*** Block opens ***
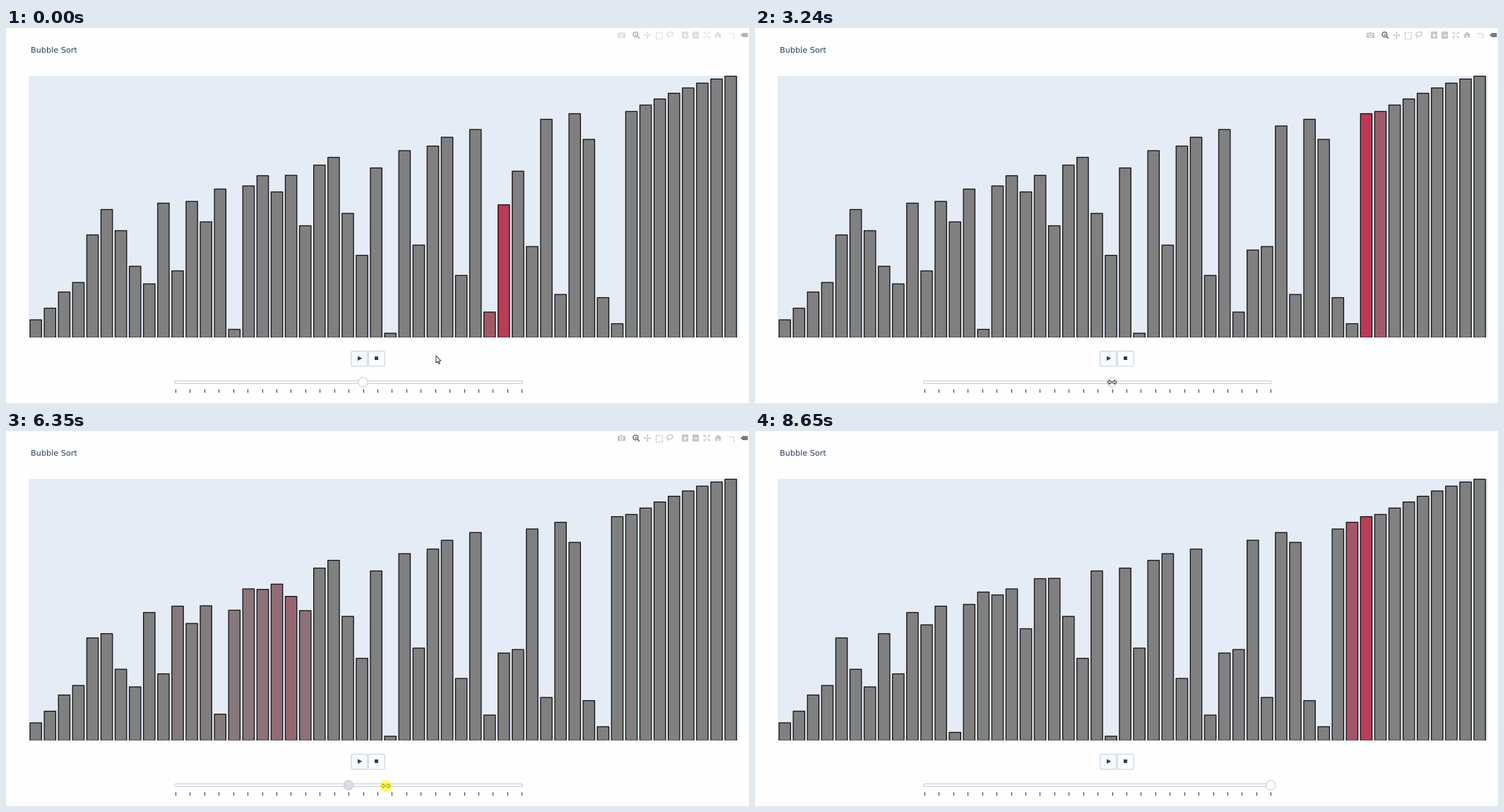
Recreate the animation shown at these times as a matplotlib script. Size 1052 by 532 pixels, loop 8.73 s.

```python
import numpy as np
import matplotlib.pyplot as plt
from matplotlib.animation import FuncAnimation
from matplotlib.collections import LineCollection, PolyCollection
from matplotlib.patches import Circle, Ellipse, FancyBboxPatch, Polygon

plt.rcParams["text.hinting"] = "none"

W, H, DPI = 1052, 532, 100
STEP, LOOP = 30, 8730
PX = 72 / DPI
PAPER, INK, BORDER, TINT = "#fefefe", "#2a3f5f", "#bec8d9", "#f4faff"
ICON, ACTIVE = "#c7c7c7", "#7c7c7c"
GRAY = np.array([128, 128, 128]) / 255
CRIMSON = np.array([220, 20, 60]) / 255
BASE, PITCH, BAR = 439.3, 20.08, 16.3

# The data being sorted, as bar tops; the sorted tail is a smooth ramp
UNSORTED = [414, 397.5, 374.5, 361, 293.5, 257.5, 287.5, 338, 363, 248.5,
            344.5, 246, 275, 228.5, 427.5, 224, 209.5, 232.5, 209, 280.5,
            194.5, 183.5, 263, 322.5, 198.5, 433, 174, 308, 167.5, 155,
            351, 144, 403, 139, 315, 310, 129.5, 378, 121.5, 158, 382.5, 419.5]
TOPS = UNSORTED + list(68.4 + 50 * np.linspace(1, 0, 8) ** 1.3)
N = len(TOPS)

FIRST_KEY, FIRST_TIME = 33, -34
STOP, RESUME = 1480, 2741
GRAB, RELEASE = 3460, 7660
RUSHES = [(3920, 4270), (6053.5, LOOP)]   # a moving slider forces the pace
RUSH_GAP = 32.73

# Pointer legs: start, end, x, y
LEGS = [(0, 940, 508, 472), (1040, 1180, 525, 472), (1990, 2220, 500, 470),
        (2850, 3180, 505.5, 502.5), (3480, 4240, 245, 503.5),
        (5850, 6340, 538, 503.5), (6350, 6700, 744, 513), (7700, 8350, 764, 540)]

ARROW = np.array([(0, 0), (0, 10), (2.4, 7.9), (3.9, 11.5), (5.5, 10.8),
                  (4, 7.3), (7, 7.1)])
HAND = np.array([(-1, 0), (1.3, 0), (1.3, 4.5), (7, 6.3), (6, 12.5),
                 (-.5, 12.5), (-4, 7), (-1, 8)])
HEAD = np.array([(3.2, -1.1), (3.2, -3.2), (6.5, 0), (3.2, 3.2), (3.2, 1.1)])
RESIZE = np.r_[HEAD, -HEAD]


def ease(u):
    u = min(max(u, 0), 1)
    return 4 * u ** 3 if u < .5 else 1 - 4 * (1 - u) ** 3


def slider_step(t):
    """Speed setting, dragged from 13 down to 0 and then up to 24."""
    if t < 5500:
        return int(np.clip(13 - (t - 3533) // 56.6, 0, 13))
    return int(np.clip((t - 5870) // 38.5, 0, 24))


def delay(t):
    return 500 - 20.25 * slider_step(t)


def next_time(t):
    if any(a <= t < b for a, b in RUSHES):
        return t + RUSH_GAP
    after = t + delay(t)
    if STOP < after < RESUME:
        return RESUME
    return min([after] + [a for a, _ in RUSHES if a > t])


def blend(move, t):
    start, length, old, new = move
    return old + (new - old) * ease((t - start) / length)


def build_moves():
    """Every sort step as (start, length, old state, new state)."""
    tops, glow = list(TOPS), np.eye(N)
    t, k = FIRST_TIME, FIRST_KEY
    now = np.array([tops, glow[k - 1]])
    moves = []
    while t < LOOP:
        if moves:
            now = blend(moves[-1], t)
        if tops[k] < tops[k + 1]:
            tops[k], tops[k + 1] = tops[k + 1], tops[k]
        moves.append((t, np.clip(delay(t), 20, 80), now, np.array([tops, glow[k]])))
        t, k = next_time(t), (k + 1) % (N - 1)
    return moves


MOVES = build_moves()
STARTS = [m[0] for m in MOVES]


def pointer_at(t):
    x, y = 610, 465
    for start, end, to_x, to_y in LEGS:
        f = np.clip((t - start) / (end - start), 0, 1)
        x, y = x + (to_x - x) * f, y + (to_y - y) * f
    return x, y


fig = plt.figure(figsize=(W / DPI, H / DPI), dpi=DPI, facecolor=PAPER)
ax = fig.add_axes([0, 0, 1, 1])
ax.set_xlim(0, W)
ax.set_ylim(H, 0)
ax.axis("off")


def poly(pts, fc="none", ec="none", lw=0, closed=True, **kw):
    return ax.add_patch(Polygon(pts, closed=closed, fc=fc, ec=ec, lw=lw * PX, **kw))


def box(x0, y0, x1, y1, fc, **kw):
    return poly([(x0, y0), (x1, y0), (x1, y1), (x0, y1)], fc, **kw)


def line(pts, color=ICON, lw=1.2, **kw):
    return poly(pts, ec=color, lw=lw, closed=False, **kw)


def disc(x, y, r, fc="none", ec="none", lw=0, **kw):
    return ax.add_patch(Circle((x, y), r, fc=fc, ec=ec, lw=lw * PX, **kw))


def rounded(x0, y0, x1, y1, r, fc):
    return ax.add_patch(FancyBboxPatch(
        (x0, y0), x1 - x0, y1 - y0, fc=fc, ec=BORDER, lw=.9 * PX,
        boxstyle=f"round,pad=0,rounding_size={r}"))


def plus(x, y, r, color, lw):
    line([(x - r, y), (x + r, y)], color, lw)
    line([(x, y - r), (x, y + r)], color, lw)


def draw_toolbar():
    y = 10
    # camera
    box(866, 7, 876.8, 14, ICON)
    box(869.2, 5.6, 873.4, 7.2, ICON)
    disc(871.4, 10.3, 2.6, PAPER)
    disc(871.4, 10.3, 1.5, ICON)
    # zoom
    disc(891.4, 9.2, 3.4, ec=ACTIVE, lw=1.7)
    line([(894, 11.8), (897, 14.6)], ACTIVE, 2)
    plus(891.4, 9.2, 1.6, ACTIVE, 1)
    # pan
    plus(908.2, y, 4, ICON, 1.2)
    for a in np.arange(4) * np.pi / 2:
        out, side = np.array([np.cos(a), np.sin(a)]), np.array([-np.sin(a), np.cos(a)])
        poly((908.2, y) + np.array([5.2 * out, 3 * out + 2 * side, 3 * out - 2 * side]), ICON)
    # box and lasso select
    box(919.6, 5.5, 928.8, 14.5, "none", ec=ICON, lw=1.4, ls=(0, (1.6, 1)))
    ax.add_patch(Ellipse((940, 8.6), 9, 5.6, angle=-12, fc="none", ec=ICON, lw=1.3 * PX))
    line([(936.4, 10.6), (937.6, 12), (937, 14.5)])
    # zoom in and out
    for x in (961.1, 976.6):
        box(x - 4.6, y - 4.6, x + 4.6, y + 4.6, ICON)
    plus(961.1, y, 2.6, PAPER, 1.4)
    line([(974, y), (979.2, y)], PAPER, 1.4)
    # autoscale
    for sx in (-1, 1):
        for sy in (-1, 1):
            corner = np.array([(1, 1), (4, 4), (4.6, 4.6), (1.8, 4.6), (4.6, 1.8)])
            pts = (992.3, y) + corner * (sx, sy)
            line(pts[:2])
            poly(pts[2:], ICON)
    # home
    poly([(1008.2, 5.2), (1013.4, 10.2), (1003, 10.2)], ICON)
    box(1004.4, 10, 1012, 14.4, ICON)
    box(1007.1, 11.4, 1009.3, 14.5, PAPER)
    # spikes and hover tag
    for end in ((1023.5, 7.6), (1030.6, 14.5)):
        line([end, (1030.6, 7.6)], lw=1.5, ls=(0, (1.5, .8)))
    poly([(1040, y), (1043.2, 7), (1050.4, 7), (1050.4, 13), (1043.2, 13)], ACTIVE)


draw_toolbar()
toolbar_cover = box(860, 0, W, 20, PAPER)
ax.text(35, 34.6, "Bubble Sort", family="DejaVu Sans", size=11.3 * PX, color=INK)

box(32, 67.8, 1038, BASE, "#e5ecf6")
bars = PolyCollection([], edgecolors="#111111", linewidths=1.3 * PX, zorder=1, snap=False)
ax.add_collection(bars, autolim=False)
box(32, BASE, 1038, BASE + 2, PAPER)

play = rounded(488.8, 458.4, 511.8, 480, 2, TINT)
stop = rounded(513.2, 458.4, 536.3, 480, 2, PAPER)
poly([(498, 465.4), (504.2, 468.7), (498, 472)], INK)
box(522.3, 466.2, 527.2, 471.1, INK)

rounded(238.6, 500.6, 731.6, 504.4, 1.8, "#f8fafc")
ticks = 240 + 20.43 * np.arange(25)
ax.add_collection(LineCollection([[(x, 512.4), (x, 516.8)] for x in ticks], zorder=1,
                                 colors="#333333", linewidths=PX), autolim=False)
knob = disc(505.6, 502.5, 6.7, PAPER, BORDER, .9)

pointer = poly(ARROW, "white", "#222222", .9)
halo = disc(0, 0, 8.5, "#ffff00", alpha=.58)
box(0, 526, W, H, PAPER)

LEFT = 34.05 + PITCH * np.arange(N)
FLOOR = np.full(N, BASE)


def draw(i):
    t = i * STEP + 10
    tops, glow = blend(MOVES[np.searchsorted(STARTS, t, side="right") - 1], t)
    bars.set_verts(np.stack([np.c_[LEFT, FLOOR], np.c_[LEFT, tops],
                             np.c_[LEFT + BAR, tops], np.c_[LEFT + BAR, FLOOR]], axis=1))
    bars.set_facecolor(GRAY + (CRIMSON - GRAY) * glow[:, None])

    x, y = pointer_at(t)
    on_row = 458 < y < 480
    on_play, on_stop = on_row and 488 < x < 512, on_row and 513 < x < 537
    on_slider = 232 < x < 740 and abs(y - 502.5) < 10.5
    shape = HAND if on_play or on_stop else RESIZE if on_slider else ARROW
    pointer.set_xy(shape + (x, y))
    dragging = GRAB <= t < RELEASE
    clicking = any(0 <= t - click < 100 for click in (STOP - 40, RESUME - 60))
    halo.center = x, y
    halo.set_visible(dragging or clicking)

    stopped = STOP <= t < RESUME
    play.set_facecolor(TINT if on_play or not stopped else PAPER)
    stop.set_facecolor(TINT if on_stop or stopped else PAPER)
    knob.center = ticks[slider_step(t)], 502.5
    knob.set_facecolor("#dbdde0" if dragging else PAPER)
    toolbar_cover.set_alpha(1 - np.interp(t, [10, 220, 8350, 8650], [.55, 1, 1, 0]))
    return ()


anim = FuncAnimation(fig, draw, frames=LOOP // STEP, interval=STEP,
                     init_func=lambda: draw(0), repeat=True, cache_frame_data=False)
plt.show()
```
*** Block closes ***
## Exercise
Your answer should be the lines of the records that hold the string "center".

## Reply
    halo.center = x, y
    knob.center = ticks[slider_step(t)], 502.5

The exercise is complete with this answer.